What is mindfulness?

Mindfulness is the short term for mindfulness meditation practice. This is a form of self-awareness training adapted from Buddhist mindfulness meditation. Mindfulness is about being aware of what is happening in the present, moment-by-moment, without making judgements about what we notice. Mindfulness meditation practice is a key ingredient in a variety of evidence-based psychotherapies, including dialectical behaviour therapy (DBT) and acceptance and commitment therapy (ACT).

Why should I practice mindfulness?

Our minds can be focused on things in the past, present or future. We often find ourselves ruminating about things that have already happened, or worrying about things that could happen. This can often be distressing.

 Mindfulness is a practice which encourages us to attend to the present moment. There is good evidence that mindfulness practice can help people cope with a wide variety of feeling-states such as depression and anxiety, but also physical health conditions including pain and chronic illness.

Why do I need to practice? Can’t I pay attention to the present moment already?

We can all pay attention to the present moment, at least for a short while. If you haven’t tried meditation before, though, you might notice that your attention wanders and is not easily controlled.
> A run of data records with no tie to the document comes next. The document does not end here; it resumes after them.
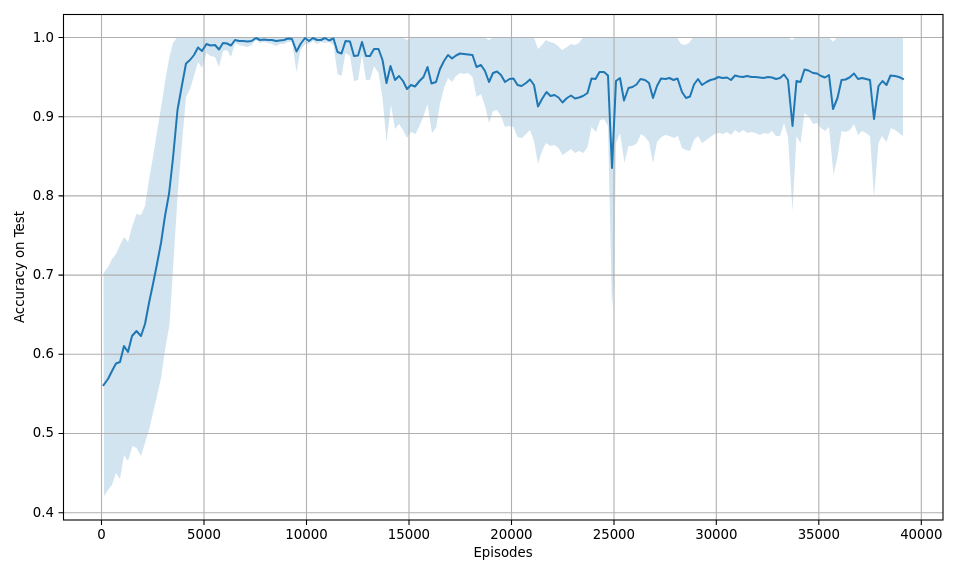
<!DOCTYPE html>
<html lang="en">
<head>
<meta charset="utf-8">
<title>Accuracy on Test by Episodes</title>
<style>
:root {
  --paper: #fff;
  --ink: #000;
  --grid: #b0b0b0;
  --series: #1f77b4;
  --band: #d2e4f0;
}
* { box-sizing: border-box; margin: 0; }
html, body { width: 960px; height: 576px; overflow: hidden; background: var(--paper); }
.chart {
  position: relative;
  width: 960px;
  height: 576px;
  overflow: hidden;
  color: var(--ink);
  font: 13.3px/16px "DejaVu Sans", sans-serif;
}
.plot { position: absolute; inset: 0; display: block; }
.band { fill: var(--band); }
.grid { fill: none; stroke: var(--grid); stroke-width: 1.1; }
.mean { fill: none; stroke: var(--series); stroke-width: 2; stroke-linejoin: round; stroke-linecap: square; }
.frame, .ticks { fill: none; stroke: var(--ink); stroke-width: 1.1; }
.x-ticks, .y-ticks { position: absolute; display: grid; padding: 0; list-style: none; }
.x-ticks {
  left: 50.3px;
  top: 527px;
  grid-template-columns: repeat(9, 102.47px);
  text-align: center;
}
.y-ticks {
  left: 0;
  top: -2.1px;
  width: 54px;
  grid-template-rows: repeat(7, 79.2px);
  align-items: center;
  text-align: right;
}
.axis-title { position: absolute; white-space: nowrap; }
.x-title { left: 63.5px; top: 545px; width: 879px; text-align: center; }
.y-title {
  left: 12px;
  top: 14px;
  width: 16px;
  height: 506px;
  text-align: center;
  writing-mode: vertical-rl;
  transform: rotate(180deg);
}
</style>
</head>
<body>
<main class="chart">
  <svg class="plot" width="960" height="576" viewBox="0 0 960 576" role="img" aria-label="Line chart of test accuracy over training episodes with a shaded deviation band">
    <path class="band" d="M103.5 273 L108 267 112 259 116 254 120 245 124 237 128 242 132 227 136.500 214 141 215 145 206 149 180 153 157 157 132 161 108 165 82 169 59 173 43 177 37.500
      H402 L407 40 411 37.500 H485 L489 40 493 37.500 H534 L538 49 542 45 546 40 550 42 554 43 558 46 562 50 567 47 571 44 575 45 579 43 583 37.500 H677 L681 44 685 45 689 43 693 37.500 H788 L792 40 796 37.500 H829 L833 42 837 37.500 H903
      V136 L899 133 895 130 891 128 886.500 142 882 136 878.500 143 874 197 870 136 866 133 862 131 858 135 854 124 850 130 845.500 132 841.500 131 837.500 157 833.500 175 829 127 825 131 821 128 817 123 813 124 809 117 804.500 113 800.500 143 796.500 136 792.500 211 788 137 784 123 780 136 776 136 772 131 768 134 764 133 760 135 755.500 133 751.500 132 747.500 133 743 130 739 133 735 130 731 135 727 132 723 134 719 133 714.500 134 710.500 137 706.500 140 702 143 698 136 694 140 690 151 686 150 682 148 678 136 674 138 669.500 136 665.500 135 661.500 137 657 142 653 163 649 142 645 137 641 134 637 143 632.500 146 628.500 146 624.500 163 620 133 616 143 614 281 612 308 608 126 604 119 600 120 596 132 591.500 127 587.500 147 583.500 153 579 151 575 153 571 149 567 152 562.500 155 558.500 148 554.500 145 550.500 146 546 143 542 151 538 164 534 141 530 130 526 134 522 138 517.500 137 513.500 127 509.500 126 505 127 501 116 497 110 493 111 489 123 485 106 481 94 476.500 97 472.500 77 468 73 464 74 460 73 456 76 452 82 448 78 444 88 440 104 436 128 432 133 427.500 104 423.500 116 419.500 126 415.500 134 411 132 407 138 403 130 399 124 395 129 391 105 386.500 142 382.500 98 378.500 73 374 66 370 80 366 80 362 55 358 80 354 81 350 56 345.500 53 341.500 76 337.500 74 333.500 45 329 42 325 43 321 42 317 44 313 41 309 44 305 44 300.500 50 296.500 72 292 42 288 42 284 44 280 44 276 46 272 44 268 43 264 42 260 43 256 40 251.500 45 247.500 47 243.500 46 239 45 235 43 231 57 227 50 223 51 219 67 215 57 210.500 56 206.500 53 202 68 198 62 194 76 190 89 186 97 182 143 178 190 173.500 261 169.500 325 165.500 347 161 378 157 396 153 413 149 430 145 443 141 456 136.500 448 132.500 446 128 461 124 455 120 479 116 473 112 485 108 490 104 496 Z"/>
    <path class="grid" d="M101.500 14.500V520M204 14.500V520M306.500 14.500V520M409 14.500V520M511.500 14.500V520M614 14.500V520M716.300 14.500V520M818.800 14.500V520M921.300 14.500V520M63.500 37.500H943M63.500 116.700H943M63.500 195.900H943M63.500 275.100H943M63.500 354.300H943M63.500 433.500H943M63.500 512.700H943"/>
    <path class="mean" d="M103.500 385 L108 379 112 371 116 363.500 120 362 124 346 128 352 132 336 136.500 331 141 336 145 324 149 303 153 284 157 264 161 243 165 216 169 194 173 158 177.500 110 182 85 186 63.500 190 60 194 55 198 47.500 202 51 206.500 44 210.500 45.500 215 45 219 49.500 223 43 227 43.500 231 45.500 235 40 239 41 243 41 247.500 41.500 251.500 41 256 38 260 40 264 39.500 268 40 272 40 276 41 280 40.500 284 40 288 38.500 292 39 296.500 51.500 300.500 44 305 38 309 41 313 38 317 40 321 40 325 38 329 40.500 333.500 38.500 337.500 52 341.500 53.500 345.500 41 350 41.500 354 56 358 55.500 362 42 366 56 370 56 374 49 378.500 49 382.500 60 386.500 83 390.500 66 395 80 399 76 403 81 407 89 411 85 415 86.500 419.500 81 423.500 77 427.500 67 431.500 83.500 436 82 440 69 444 61 448 55 452 58.500 456 55.500 460 53.500 464 54 468 54.500 472.500 55 476.500 67 481 65 485 71 489 82 493 73 497 71.500 501 75 505 82 509.500 79 513.500 78.500 517.500 85 521.500 86 526 83 530 79.500 534 85 538 106.500 542 99 546.500 92 550.500 96 554.500 95 558.500 97.500 562.500 102.500 567 98 571 95.500 575 98.500 579 97.500 583 96 587.500 93 591.500 78.500 595.500 79 599.500 72 604 72 608 75.500 612 168 616 81 620 78 624 100.500 628.500 88 632.500 87 636.500 84.500 640.500 79 645 80 649 83 653 98 657 86 661 78.500 665.500 79 669.500 78 673.500 80 677.500 78.500 682 92 686 98 690 96.500 694 84.500 698 79 702 85 706.500 82 710.500 80 714.500 79 718.500 77 722.500 78 727 77.500 731 80 735 75.500 739 76.500 743 77 747 76 751.500 77 755.500 77 759.500 77.500 763.500 78 768 77 772 77.500 776 79 780 78 784 74.500 788 80 792.500 126 796.500 81 800.500 82 804.500 69.500 808.500 70.500 813 73 817 73.500 821 76 825 77.500 829 75 833 109 837.500 98 841.500 80 845.500 79.500 849.500 77.500 854 73.500 858 79 862 78 866 79 870 80 874 119 878.500 86 882.500 81 886.500 85 890.500 75.500 895 76 899 77 903 79"/>
    <path class="ticks" d="M101.500 520v5M204 520v5M306.500 520v5M409 520v5M511.500 520v5M614 520v5M716.300 520v5M818.800 520v5M921.300 520v5M63.500 37.500h-5M63.500 116.700h-5M63.500 195.900h-5M63.500 275.100h-5M63.500 354.300h-5M63.500 433.500h-5M63.500 512.700h-5"/>
    <rect class="frame" x="63.500" y="14.500" width="879.500" height="505.500"/>
  </svg>
  <ol class="y-ticks">
    <li>1.0</li><li>0.9</li><li>0.8</li><li>0.7</li><li>0.6</li><li>0.5</li><li>0.4</li>
  </ol>
  <ol class="x-ticks">
    <li>0</li><li>5000</li><li>10000</li><li>15000</li><li>20000</li><li>25000</li><li>30000</li><li>35000</li><li>40000</li>
  </ol>
  <p class="axis-title y-title">Accuracy on Test</p>
  <p class="axis-title x-title">Episodes</p>
</main>
</body>
</html>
Mindfulness strengthens our ability to pay attention in the present moment, but also increases our awareness of how our minds fluctuate, often in unhelpful ways. People who practice mindfulness regularly find that it helps their ability to stay in the present moment without being deflected.


What does it mean to ‘cultivate a non-judgemental attitude’?

Shakespeare said “there is nothing is either good or bad, but thinking makes it so”, and this is a core idea in therapies like cognitive behavioural therapy. Making judgements about our own experiences can often lead to us becoming quite distressed. For example, thoughts like “this is horrible” and “I can’t take any more” are both judgements associated with distress. Practising mindfulness teaches us to accept more of our experience without judging it. This has been shown to help people live more fulfilling lives.


Some helpful quotes about mindfulness

“If you let cloudy water settle, it will become clear. If you let your upset mind settle, your course will also become clear”

– Jack Kornfield, Buddha’s  Little Instruction Book (1994)


“Mindfulness means paying attention in a particular way: on purpose, in the present moment, and non-judgmentally”

– John Kabat-Zinn, Whevere You Go, There You Are (1994)


“The non-judgemental observation of the ongoing stream of internal and external stimuli as they arise”

– Ruth Baer,  Clinical Psychology: Science and Practice (2003)


“Keeping one’s consciousness alive to the present reality”

– Thich Nath Hanh, The Miracle of Mindfulness (1975)


“Mindfulness is simply the knack of noticing without comment whatever is happening in your present experience”

– Guy Claxton, The Heart of Buddhism  (1990)